The latest Utah Department of Workforce Services data indicate Carbon recorded 9,224 labor market positions last month, representing a 0.9 percent growth rate compared to the 9,145 non-farm wage and salaried jobs reported by the county in July 2006.
At the district level, the southeastern region posted a 2.6 employment expansion rate last month. Participation in Emery's labor market inched up 0.1 percent, San Juan's climbed 3.4 percent and Grand's increased 6.9 percent during the 12-month period between July 2006 and July 2007.
At the state level, Utah's number of non-farm wage and salaried jobs gained strength in July, rising 4.7 percent.
Approximately 56,800 jobs have been created statewide in the past 10 months, raising total wage and salary employment in Utah to 1,253,100. The increase translates to approximately 4,700 positions created monthly.

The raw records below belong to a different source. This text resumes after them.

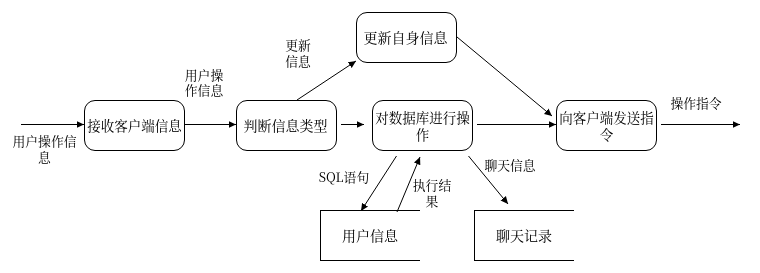
<!DOCTYPE html>
<html lang="zh-CN">
<head>
<meta charset="utf-8">
<title>数据流图</title>
<style>
:root { --ink: #000; --paper: #fff; }
* { box-sizing: border-box; }
html, body { margin: 0; }
body { width: 760px; height: 273px; overflow: hidden; background: var(--paper); }
.diagram {
  position: relative; width: 760px; height: 273px; overflow: hidden;
  color: var(--ink); font-family: "Noto Serif CJK SC", "Noto Serif", serif;
}
.flows { position: absolute; left: 0; top: 0; }
.flows line { stroke: var(--ink); stroke-width: 1; marker-end: url(#arrowhead); }
.flows marker path { fill: var(--ink); }
.process, .store {
  position: absolute; height: 51px; padding-right: 2px;
  display: flex; align-items: center; justify-content: center;
  font-size: 14px; line-height: 17px; text-align: center; white-space: nowrap;
  border: 1px solid var(--ink);
}
.process { width: 101px; border-radius: 11px; }
.process.wide-text { padding-right: 0; font-size: 13.5px; }
.store { width: 100px; padding-right: 1px; border-right: 0; }
.label {
  position: absolute; font-size: 12.8px; line-height: 16px;
  text-align: center; white-space: nowrap;
}
.receive { left: 84px; top: 100px; }
.judge { left: 236px; top: 100px; }
.update { left: 356px; top: 12px; }
.database { left: 372px; top: 100px; }
.send { left: 556px; top: 100px; }
.users { left: 320px; top: 210px; }
.chats { left: 474px; top: 210px; }
.label-input { left: 12px; top: 133px; width: 65px; }
.label-action { left: 184px; top: 67px; width: 40px; line-height: 15px; }
.label-update { left: 285px; top: 37px; width: 26px; }
.label-sql { left: 318px; top: 169px; width: 52px; }
.label-result { left: 412px; top: 177px; width: 40px; }
.label-chat { left: 484px; top: 157px; width: 52px; }
.label-command { left: 670px; top: 95px; width: 52px; }
</style>
</head>
<body>
<main class="diagram">
  <svg class="flows" width="760" height="273" viewBox="0 0 760 273" aria-hidden="true">
    <defs>
      <marker id="arrowhead" markerUnits="userSpaceOnUse" markerWidth="8" markerHeight="8" refX="7.5" refY="4" orient="auto">
        <path d="M0 0.5L7.5 4L0 7.5Z"/>
      </marker>
    </defs>
    <line x1="21" y1="124.5" x2="84" y2="124.5"/>
    <line x1="185" y1="124.5" x2="236" y2="124.5"/>
    <line x1="341" y1="124.5" x2="364" y2="124.5"/>
    <line x1="477" y1="124.5" x2="556" y2="124.5"/>
    <line x1="661" y1="124.5" x2="740" y2="124.5"/>
    <line x1="297" y1="100" x2="356" y2="61"/>
    <line x1="457" y1="37" x2="552" y2="116"/>
    <line x1="396.5" y1="156" x2="361" y2="211"/>
    <line x1="397" y1="212" x2="420" y2="157"/>
    <line x1="468.5" y1="156" x2="508" y2="204"/>
  </svg>

  <div class="process wide-text receive">接收客户端信息</div>
  <div class="process judge">判断信息类型</div>
  <div class="process update">更新自身信息</div>
  <div class="process wide-text database">对数据库进行操<br>作</div>
  <div class="process wide-text send">向客户端发送指<br>令</div>

  <div class="store users">用户信息</div>
  <div class="store chats">聊天记录</div>

  <div class="label label-input">用户操作信<br>息</div>
  <div class="label label-action">用户操<br>作信息</div>
  <div class="label label-update">更新<br>信息</div>
  <div class="label label-sql">SQL语句</div>
  <div class="label label-result">执行结<br>果</div>
  <div class="label label-chat">聊天信息</div>
  <div class="label label-command">操作指令</div>
</main>
</body>
</html>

"Utah's employment growth continues to noticeably outdistance all other states. The common question I'm asked lately is, why? It's a combination of trend and luck. The trend is long-term population growth. We birth many children in Utah, but current in-migration into our relatively underpopulated, but enticing part of the country is noticeably driving the economy," commented Mark Knold, DWS economist. "A cycle forms of population growth fueling a vibrant economy which, in turn, attracts more population growth"
"The luck comes in having, so far, avoided any economic pitfalls that might knock us out of this cycle," explained Knold. "What we dodged, in particular, are the mistakes made in other parts of the nation during the recent housing boom, whose bust consequences are now afflicting the national economy. Look to Nevada and Arizona to view its effects."
"Utah isn't overbuilt and the non-residential building sector is booming, picking up any slack coming from our slowing residential sector," noted the DWS economist. "This non-residential boom builds new businesses which, in turn, create new jobs when those businesses open. We seem to be entrenched in this cycle, and there doesn't appear any clouds on the horizon."
Utah's second primary indicator of labor market conditions, the unemployment rate, measured 2.7 percent for July, down from 2.9 percent joblessness registered in July 2006. Approximately 36,000
Utahns were unemployed in July 2007 compared to 38,300 last year.
At the national level, the United States' unemployment rate climbed slightly to 4.6 percent in July. Since July 2006, the U.S. economy has added 1.8 million jobs for a 1.3 percent growth rate.
The approximately 56,800 labor market positions created in Utah represent about 3.2 percent of all the jobs added nationwide in the past year. Utah comprises less than 1 percent of all jobs in the U.S.
All industrial sectors keep growing in Utah. Construction continues to lead in employment growth, while the trade sector continues to accelerate in its job count. Trade may overtake construction later in the year. All other sectors are jobs and the growth is widespread across the state.
All of Utah's 29 counties recorded employment gains in the past year, concluded the department of workforce services.